By Anita Roberts
Organizers said 21 artists have applied to perform at Fest Napuan but time limit only allowed for 18.
These bands are: Stand & the Earthforce, Krankeman Band, Young Life, Alcina & Groove Gang, Smol Fyah & the Roots, Koncerners, Realistic, Black Ghetto, Hoobz, Marcel Melto & Ekwip Haus, Real Peace, Vanuazouk, Pango Vibration and Dropvkal Groove.
'Indipens long pasifik' is the theme of this year's Fest Napuan event.
Zion Fest, the Sunday concert of spiritual contemporary music to end this year's Fest Napuan event will have a strong presence of international bands unlike previous years, organizers have announced.
This year's Zion Fest is scheduled on October 16 following four nights of free-top quality music entertainment that is expected to attract a large crowd over Saralana, in front of the national museum as usual every year.
Fest Napuan is the biggest annual music festival in Vanuatu and may be the biggest of its kind held in region.
It shaped Vanuatu's music history.
It is set to return for its 20th conservative-year commencing with Fest Nalenga, its sister festival which takes place one day to showcase the local string bands.
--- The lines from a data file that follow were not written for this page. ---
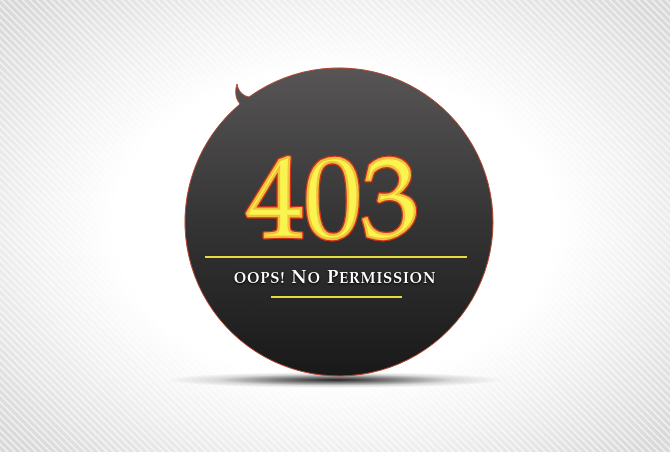
<!DOCTYPE html>
<html lang="en">
<head>
<meta charset="utf-8">
<title>403 – No Permission</title>
<style>
:root {
  --paper: #ffffff;
  --paper-edge: #d9d9d9;
  --stripe: rgba(255, 255, 255, .55);
  --bubble-top: #575556;
  --bubble-mid: #353435;
  --bubble-bottom: #191919;
  --bubble-rim: #b5432c;
  --code: #fbf34f;
  --code-edge: #f0c23c;
  --code-outline: #c8321c;
  --rule: #e6dd3c;
  --message: #ffffff;
}
* { box-sizing: border-box; margin: 0; padding: 0; }
html, body { width: 670px; height: 452px; overflow: hidden; }
.error-page {
  position: relative;
  width: 670px;
  height: 452px;
  overflow: hidden;
  background:
    repeating-linear-gradient(45deg, var(--stripe) 0 1.2px, transparent 1.8px 4.4px, var(--stripe) 5px),
    radial-gradient(ellipse 440px 310px at 50% 50%, var(--paper) 0 50%, #f1f1f1 70%, #e4e4e4 86%, var(--paper-edge) 100%);
}
.bubble { position: absolute; inset: 0; display: block; }
.code, .message {
  position: absolute;
  left: 0;
  width: 670px;
  text-align: center;
  line-height: 0;
  white-space: nowrap;
  font-family: "TeX Gyre Pagella", "Palatino Linotype", serif;
}
/* strut that fixes the baseline */
.code::before, .message::before { content: ""; display: inline-block; width: 0; }
.code {
  top: 117px;
  left: -2px;
  font-size: 115px;
  font-weight: 400;
  color: var(--code);
  -webkit-text-stroke: 2.4px var(--code-edge);
  filter: drop-shadow(1px 0 0 var(--code-outline)) drop-shadow(-1px 0 0 var(--code-outline)) drop-shadow(0 1px 0 var(--code-outline)) drop-shadow(0 -1px 0 var(--code-outline));
}
.code::before { height: 120px; }
.message {
  top: 253px;
  font-size: 15px;
  font-weight: 700;
  letter-spacing: .8px;
  word-spacing: 1.5px;
  text-transform: uppercase;
  color: var(--message);
  text-shadow: 0 1px 2px #000;
}
.message::before { height: 30px; }
.initial { font-size: 18.5px; }
.rule { position: absolute; height: 1.5px; border: 0; background: var(--rule); }
.rule-long { left: 205px; top: 256px; width: 262px; }
.rule-short { left: 271px; top: 296px; width: 131px; }
</style>
</head>
<body>
<main class="error-page">
  <svg class="bubble" width="670" height="452" viewBox="0 0 670 452" aria-hidden="true">
    <defs>
      <linearGradient id="bubble-fill" x1="0" y1="0" x2="0" y2="1">
        <stop offset="0" stop-color="var(--bubble-top)"/>
        <stop offset=".5" stop-color="var(--bubble-mid)"/>
        <stop offset="1" stop-color="var(--bubble-bottom)"/>
      </linearGradient>
      <radialGradient id="ground-shadow">
        <stop offset="0" stop-color="#000" stop-opacity=".85"/>
        <stop offset=".35" stop-color="#000" stop-opacity=".5"/>
        <stop offset=".7" stop-color="#000" stop-opacity=".14"/>
        <stop offset="1" stop-color="#000" stop-opacity="0"/>
      </radialGradient>
    </defs>
    <ellipse cx="335" cy="380" rx="168" ry="8" fill="url(#ground-shadow)"/>
    <path d="M249 97A154 154 0 1 1 240 104C235 98 235 91 237 84C238 91 243 96 249 97Z" fill="url(#bubble-fill)" stroke="var(--bubble-rim)" stroke-width="1"/>
  </svg>
  <h1 class="code">403</h1>
  <hr class="rule rule-long">
  <p class="message">oops! <span class="initial">N</span>o <span class="initial">P</span>ermission</p>
  <hr class="rule rule-short">
</main>
</body>
</html>
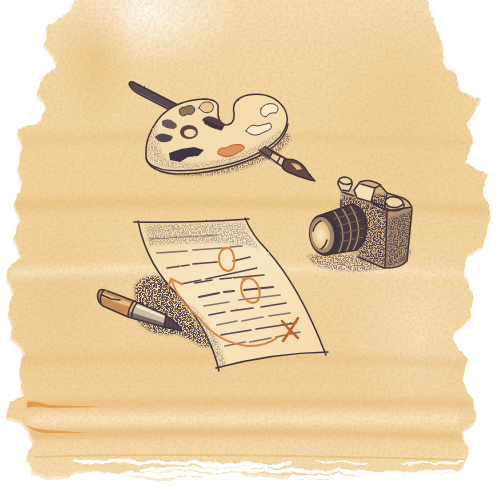
<!DOCTYPE html>
<html lang="en">
<head>
<meta charset="utf-8">
<title>Palette, camera and manuscript</title>
<style>
:root{--paper:#fff;--wash:#f3d5a0;--wash-deep:#e6b873;--wash-light:#fdf0d8;--ink:#40333a;--shade:#51434a;--orange:#d9823f;--rust:#c95a22;--sheet:#f8e3ba}
html,body{margin:0;background:var(--paper);overflow:hidden}
svg{display:block;width:500px;height:486px}
.line{fill:none;stroke:var(--ink);stroke-width:1.5;stroke-linecap:round;stroke-linejoin:round}
.thin{stroke-width:.9}
.shade{fill:var(--shade)}
.orange{fill:none;stroke:var(--orange);stroke-width:2;stroke-linecap:round;stroke-linejoin:round}
</style>
</head>
<body>
<svg viewBox="0 0 500 486" role="img" aria-label="Pencil drawing of a paint palette, a camera and a handwritten page with a pen on a watercolour wash">
<defs>
<linearGradient id="wash-tone" x1="0" y1="0" x2="0" y2="1">
<stop offset="0" stop-color="#f6dfb6"/><stop offset=".12" stop-color="#f4d8a6"/><stop offset=".4" stop-color="#f2d29b"/><stop offset=".55" stop-color="#f3d5a1"/><stop offset=".8" stop-color="#f2d09a"/><stop offset="1" stop-color="#f5dcae"/>
</linearGradient>
<radialGradient id="glow"><stop offset="0" stop-color="#fffaf0" stop-opacity=".95"/><stop offset="1" stop-color="#fdf0d8" stop-opacity="0"/></radialGradient>
<radialGradient id="pool"><stop offset="0" stop-color="#e9bd7b" stop-opacity=".6"/><stop offset="1" stop-color="#e9bd7b" stop-opacity="0"/></radialGradient>
<radialGradient id="lens-tone"><stop offset="0" stop-color="#fbeccb"/><stop offset="1" stop-color="#e3bf85"/></radialGradient>
<linearGradient id="sheet-tone" x1="0" y1="0" x2="1" y2="1"><stop offset="0" stop-color="#f1d6a5"/><stop offset=".4" stop-color="#f9e6c1"/><stop offset="1" stop-color="#f6dcac"/></linearGradient>
<filter id="ragged" x="-5%" y="-5%" width="110%" height="110%"><feTurbulence type="fractalNoise" baseFrequency=".06" numOctaves="3" seed="8"/><feDisplacementMap in="SourceGraphic" scale="9" xChannelSelector="R" yChannelSelector="G"/></filter>
<filter id="soft" x="-20%" y="-100%" width="140%" height="300%"><feGaussianBlur stdDeviation="3"/></filter>
<filter id="grain" x="-10%" y="-10%" width="120%" height="120%"><feTurbulence type="fractalNoise" baseFrequency=".75" numOctaves="2" seed="4" result="n"/><feColorMatrix in="n" values="0 0 0 0 0 0 0 0 0 0 0 0 0 0 0 7 0 0 0 -3" result="m"/><feGaussianBlur in="SourceGraphic" stdDeviation=".9" result="s"/><feComposite in="s" in2="m" operator="in"/></filter>
<filter id="tooth" x="0" y="0" width="100%" height="100%"><feTurbulence type="fractalNoise" baseFrequency=".35" numOctaves="3" seed="2" result="n"/><feColorMatrix in="n" values="0 0 0 0 .65 0 0 0 0 .42 0 0 0 0 .18 1.2 0 0 0 -.5" result="m"/><feComposite in="m" in2="SourceGraphic" operator="in"/></filter>
<filter id="pencil" x="-10%" y="-10%" width="120%" height="120%"><feTurbulence type="fractalNoise" baseFrequency=".5" numOctaves="1" seed="6"/><feDisplacementMap in="SourceGraphic" scale="1.6" xChannelSelector="R" yChannelSelector="G"/></filter>
<path id="wash-shape" d="M78 -8H424L432 16 444 44 441 62 456 76 462 92 482 99 476 112 466 124 473 142 466 164 486 172 483 190 490 214 485 246 468 254 464 270 472 292 470 318 451 330 455 346 468 358 462 380 474 400 477 420 462 432 468 448 464 466 440 474 390 470 320 478 240 472 160 478 78 470 70 477 36 474 26 458 34 440 24 424 6 416 9 402 24 396 19 372 26 352 12 338 8 312 14 292 7 270 20 256 14 238 20 220 13 204 24 186 18 168 22 144 18 130 36 122 46 108 38 92 44 76 58 62 44 44 48 26 68 12Z"/>
<clipPath id="wash-clip"><use href="#wash-shape"/></clipPath>
<clipPath id="lens-clip"><path d="M321 215L353 204Q367 210 367 228Q366 243 357 250L325 255Z"/></clipPath>
</defs>

<rect width="500" height="486" fill="#fff"/>

<g id="watercolour-wash">
<use href="#wash-shape" fill="#f8e7c7" filter="url(#ragged)" transform="translate(-1 3)"/>
<use href="#wash-shape" fill="url(#wash-tone)" filter="url(#ragged)"/>
<g clip-path="url(#wash-clip)">
<ellipse cx="150" cy="12" rx="92" ry="58" fill="url(#glow)"/>
<ellipse cx="96" cy="60" rx="40" ry="70" fill="url(#pool)"/>
<ellipse cx="400" cy="100" rx="90" ry="110" fill="url(#pool)" opacity=".5"/>
<ellipse cx="60" cy="290" rx="70" ry="90" fill="url(#pool)" opacity=".55"/>
<ellipse cx="420" cy="330" rx="80" ry="90" fill="url(#glow)" opacity=".35"/>
<g filter="url(#soft)">
<path d="M20 136Q180 128 480 140V146Q220 136 20 146Z" fill="#e9bf80" opacity=".4"/>
<path d="M14 200Q200 192 488 206V214Q260 203 14 211Z" fill="#e5b672" opacity=".45"/>
<path d="M10 268Q250 258 472 272V278Q250 266 10 278Z" fill="#fdebcb" opacity=".7"/>
<path d="M20 354Q250 348 466 360V368Q240 358 20 366Z" fill="#e9bd7c" opacity=".45"/>
<path d="M28 400Q210 396 470 400V407Q250 405 28 410Z" fill="#e9b872" opacity=".6"/>
<path d="M28 431Q220 424 464 433V440Q260 433 28 440Z" fill="#e2a95c" opacity=".5"/>
<path d="M30 414H460V424H30Z" fill="#fdebcb" opacity=".6"/>
</g>
<path d="M27 402Q35 400 48 405L105 407 48 408Q34 405 27 408Z" fill="#df8a32" opacity=".75"/>
<path d="M26 425Q34 429 48 430L90 433 44 433Q31 431 26 425Z" fill="#df8a32" opacity=".7"/>
<path d="M34 457Q190 452 464 460" fill="none" stroke="#e7b76e" stroke-width="2" opacity=".6"/>
</g>
<use href="#wash-shape" filter="url(#tooth)" opacity=".55"/>
<g id="dry-brush-gaps" fill="none" stroke="#fff" stroke-linecap="round" filter="url(#ragged)">
<path d="M78 462Q130 459 182 463T290 464" stroke-width="4"/>
<path d="M140 470Q240 468 340 472T466 470" stroke-width="4"/>
<path d="M318 461L366 463M404 464L462 462" stroke-width="2"/>
<path d="M84 475H240M290 478H450" stroke-width="5"/>
</g>
</g>

<g id="palette" filter="url(#pencil)">
<path class="shade" d="M147 163Q166 179 214 171Q268 160 287 132L291 138Q280 160 231 172Q170 184 147 163Z" filter="url(#grain)" opacity=".65"/>
<path d="M129 84Q130 80 135 83L180 106 176 112 139 93Q130 88 129 84Z" fill="#5a4a50"/>
<path class="line" d="M129 84Q130 80 135 83L180 106M129 84Q131 90 139 94L170 110"/>
<path d="M146 155Q145 135 161 116Q177 100 204 99Q220 99 218 110Q217 122 225 125Q235 125 234 113Q231 99 248 95Q272 91 284 108Q292 122 280 137Q259 159 216 167Q165 176 150 164Q146 161 146 155Z" fill="#f5dcae"/>
<path class="shade" d="M146 155Q145 140 157 121Q155 146 168 160Q190 166 217 160Q257 151 283 127Q277 150 235 162Q160 179 146 155Z" filter="url(#grain)" opacity=".3"/>
<path class="line" d="M146 155Q145 135 161 116Q177 100 204 99Q220 99 218 110Q217 122 225 125Q235 125 234 113Q231 99 248 95Q272 91 284 108Q292 122 280 137Q259 159 216 167Q165 176 150 164Q146 161 146 155Z"/>
<path class="line" d="M146 158Q149 171 174 174Q216 175 257 157Q285 143 288 124"/>
<path class="shade" d="M202 120Q207 113 218 119L225 125 222 130Q208 129 202 120Z"/>
<path d="M205 122L222 129" stroke="#40333a" stroke-width="4"/>
<ellipse cx="189" cy="132" rx="9" ry="7" fill="#54464b"/>
<ellipse cx="190" cy="133" rx="6" ry="4" fill="#f3d8a8"/>
<g id="paint-daubs">
<path d="M180 114Q177 107 185 107Q192 103 195 109Q194 116 187 114Q183 118 180 114Z" fill="#96735a"/>
<path d="M199 108Q201 101 209 102Q216 104 212 111Q205 116 199 108Z" fill="#e9c48b"/>
<path d="M162 121Q169 117 174 122Q180 126 174 129Q166 129 162 125Z" fill="#6b5956"/>
<path d="M155 137Q160 131 169 135Q176 136 170 141Q160 145 155 137Z" fill="#544650"/>
<path d="M169 153L181 149 194 147 204 150 198 156 188 157 180 162 170 160Z" fill="#41363f"/>
<path d="M218 154Q217 147 226 148Q234 143 242 145Q248 148 239 152Q228 160 218 154Z" fill="#dc925a"/>
<path d="M246 131Q250 123 258 126L270 123Q275 129 264 132Q254 139 246 131Z" fill="#fcebcb"/>
<path d="M261 109Q265 102 274 104Q281 107 276 113Q269 112 266 117Q259 116 261 109Z" fill="#fcebcb"/>
<path class="line thin" d="M180 114Q177 107 185 107Q192 103 195 109Q194 116 187 114Q183 118 180 114ZM199 108Q201 101 209 102Q216 104 212 111Q205 116 199 108ZM246 131Q250 123 258 126L270 123Q275 129 264 132Q254 139 246 131ZM261 109Q265 102 274 104Q281 107 276 113Q269 112 266 117Q259 116 261 109Z"/>
<path d="M218 154Q217 147 226 148Q234 143 242 145Q248 148 239 152Q228 160 218 154Z" fill="none" stroke="#b95c2b"/>
</g>
<path d="M260 149L265 146 286 159 282 167 259 154Z" fill="#6d5a57"/>
<path d="M271 153L287 160 284 167 268 159Z" fill="#ead0a2"/>
<path class="line" d="M259 150L283 167 288 160 265 147M272 153L269 159M280 157L277 163"/>
<path d="M284 160Q296 157 305 168Q309 175 315 181Q302 178 293 174Q283 171 282 166Z" fill="#66483f"/>
<path d="M291 163Q299 163 302 169L297 170Z" fill="#e3b78a"/>
<path class="line" d="M284 160Q296 157 305 168Q309 175 315 181Q302 178 293 174Q283 171 282 166Z"/>
</g>

<g id="camera">
<path class="shade" d="M308 255Q309 267 336 270Q367 275 404 263L413 250 372 256 330 253Z" filter="url(#grain)" opacity=".6"/>
<g filter="url(#pencil)">
<path d="M340 190L354 189 360 182Q368 178 379 184L387 193 403 198 412 209 407 261Q399 269 384 268L358 257 341 248Z" fill="#d4b184"/>
<path d="M387 212L412 207 407 261Q398 269 385 267Z" fill="#b39272"/>
<g filter="url(#grain)">
<path class="shade" d="M343 193L387 211 385 266 357 257 367 231 353 205 340 209Z"/>
<path class="shade" d="M389 219L412 210 407 261 386 267Z" opacity=".85"/>
<path class="shade" d="M345 196L386 212 384 238 366 225 357 208 345 207Z" fill="#302629"/>
<path class="shade" d="M366 194L386 194 388 209 374 208Z"/>
</g>
<path d="M354 190L361 183 375 188 371 202 357 197Z" fill="#f6dfb2"/>
<path class="line" d="M354 190L360 182Q368 178 379 184L387 193 385 206 371 202 357 198ZM361 184L375 188 371 202M375 188L381 185M342 192L354 196M387 211L385 267M341 200V209M387 193L403 198Q411 202 412 209L407 261Q399 269 384 268L358 257M387 211L412 207M371 202L387 211"/>
<path d="M338 184Q338 177 345 177Q353 178 352 185L349 191 341 190Z" fill="#efd6a8"/>
<path class="line" d="M338 184Q338 177 345 177Q353 178 352 185L349 191 341 190ZM339 181Q345 187 352 183"/>
<ellipse cx="394" cy="202" rx="9" ry="5" fill="#f0d5a5"/>
<path class="line" d="M385 202Q387 196 395 197Q404 199 403 204Q397 210 388 206ZM385 203V208Q395 214 404 208V204"/>
</g>
<g id="lens" filter="url(#pencil)">
<path d="M321 215L353 204Q367 210 367 228Q366 243 357 250L325 255Z" fill="#493b3e"/>
<g clip-path="url(#lens-clip)" fill="none" stroke="#c9a87e" stroke-width="1.3" opacity=".8">
<path d="M333 210Q350 232 338 254M341 207Q358 229 346 252M349 204Q366 228 353 250"/>
<path d="M334 219L357 212M338 226L361 220M340 234L364 228M340 242L363 237" stroke-width="1" stroke="#8d7260"/>
</g>
<path class="line" d="M321 215L353 204Q367 210 367 228Q366 243 357 250L325 255"/>
<ellipse cx="324" cy="235" rx="15" ry="21" fill="#41353a" transform="rotate(-8 324 235)"/>
<ellipse cx="322" cy="235" rx="12" ry="18" fill="#a88a6c" transform="rotate(-8 322 235)"/>
<ellipse cx="321" cy="235" rx="9" ry="14" fill="url(#lens-tone)" transform="rotate(-8 321 235)"/>
<path class="line" d="M313 231Q315 223 321 221M327 240Q325 247 321 249"/>
</g>
</g>

<g id="manuscript">
<path class="shade" d="M134 287Q142 273 160 277Q175 288 190 313L215 348 201 346 177 334Q150 338 137 320Z" filter="url(#grain)"/>
<path class="shade" d="M138 291Q150 274 166 286L188 318 207 341 181 332Q158 324 138 319Z" opacity=".75" filter="url(#grain)"/>
<g filter="url(#pencil)">
<path d="M136 222Q189 223 246 219Q252 235 266 249Q299 285 325 352Q272 353 218 368Q211 333 181 298Q147 267 136 222Z" fill="url(#sheet-tone)"/>
<path class="shade" d="M144 225L244 222Q251 239 261 249Q228 239 150 246Z" filter="url(#grain)" opacity=".35"/>
<path class="shade" d="M219 367Q211 335 187 304L193 306Q217 331 226 364Z" filter="url(#grain)" opacity=".4"/>
<path class="line" d="M134 222Q189 223 249 219M245 218Q252 235 266 249Q299 285 326 355M328 352Q272 353 216 368M138 221Q147 267 181 298Q211 333 219 371"/>
<g id="written-lines" fill="none" stroke="#55484f" stroke-width="1.7" stroke-linecap="round">
<path d="M150 239L184 237 218 235" stroke-width="1" opacity=".6"/>
<path d="M157 253L187 251M193 250L222 248M230 247L242 246" opacity=".75"/>
<path d="M167 268L189 265M193 264L217 262M233 261L250 257"/>
<path d="M181 284L201 280M206 279L257 268" stroke-width="1.3"/>
<path d="M195 283L212 280M220 279L264 275"/>
<path d="M199 297L219 293M224 292L234 291M244 290L273 287" stroke-width="2"/>
<path d="M204 306L229 302M239 300L280 295" opacity=".7"/>
<path d="M209 315L225 312M231 311L253 308M261 307L286 303"/>
<path d="M217 325L237 321M242 321L263 317M269 316L290 313" opacity=".7"/>
<path d="M221 335L251 330M256 329L296 323"/>
<path d="M225 346L245 342M250 342L271 338M276 337L300 332" opacity=".75"/>
</g>
<g id="editor-marks" class="orange">
<path d="M222 249Q232 244 234 258Q236 271 227 271Q218 268 219 256Q220 249 228 248"/>
<path d="M243 279Q254 275 259 288Q262 302 252 303Q242 300 241 288Q241 280 248 278"/>
<path d="M172 281Q177 299 200 319Q218 343 248 346Q267 346 278 337" stroke-width="1.8"/>
<path d="M168 288L171 279 182 284" stroke-width="2.2"/>
<path d="M282 321Q289 330 298 338M298 318Q291 330 283 341" stroke="#c95a22" stroke-width="2.5"/>
</g>
</g>
</g>

<g id="pen" filter="url(#pencil)">
<path d="M98 293Q99 288 105 290L134 301 128 317 103 306Q96 301 98 293Z" fill="#c88b54"/>
<path d="M103 293L131 303 130 307 101 297Z" fill="#eabf85"/>
<path d="M134 301L166 315 164 327 128 317Z" fill="#cdbda3"/>
<path d="M130 312L164 323 164 328 128 317Z" fill="#796a68"/>
<path d="M136 304L164 316 164 318 135 307Z" fill="#f6e8cc"/>
<path d="M166 315L177 324 182 331 164 327Z" fill="#55464a"/>
<path class="line" d="M98 293Q99 288 105 290L134 301 166 315 177 324 182 331 164 327 128 317 103 306Q96 301 98 293ZM134 301Q128 308 128 317M137 303Q131 310 132 318M166 315L164 327M103 291Q99 297 101 303"/>
<path class="line" d="M102 295L111 299 120 300" stroke-width="2.5"/>
</g>
</svg>
</body>
</html>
Fest Napuan takes place the next three days featuring the region's popular contemporary bands.
The festival ends with the Zion Fest on Sunday.
Organizers said this year's Zion Fest will have a different format to previous events where bands begun performances from late afternoon until midnight.
This year's event will kick start with a fashion parade in the mid afternoon and will end with a three-hour concert by the famous reggae gospel band from USA, Christafari.
Other international bands confirmed to perform for the people of Port Vila during Zion Fest include Eagles Wings from Fiji, Jah N I (Solomon) and Soldiers for Christ (PNG).
The confirmed local bands are Soul Harvest Choir, Acapela Union, Atara Singers, Kingdom Ambassadors, Garden of Praise Arts, New Breedz Band, Triune Sound, Father's House, Vika Tuisiwau & Mary Marafi, Young Faith, Futuna Youth and Malasitapu & Napataparop Combine.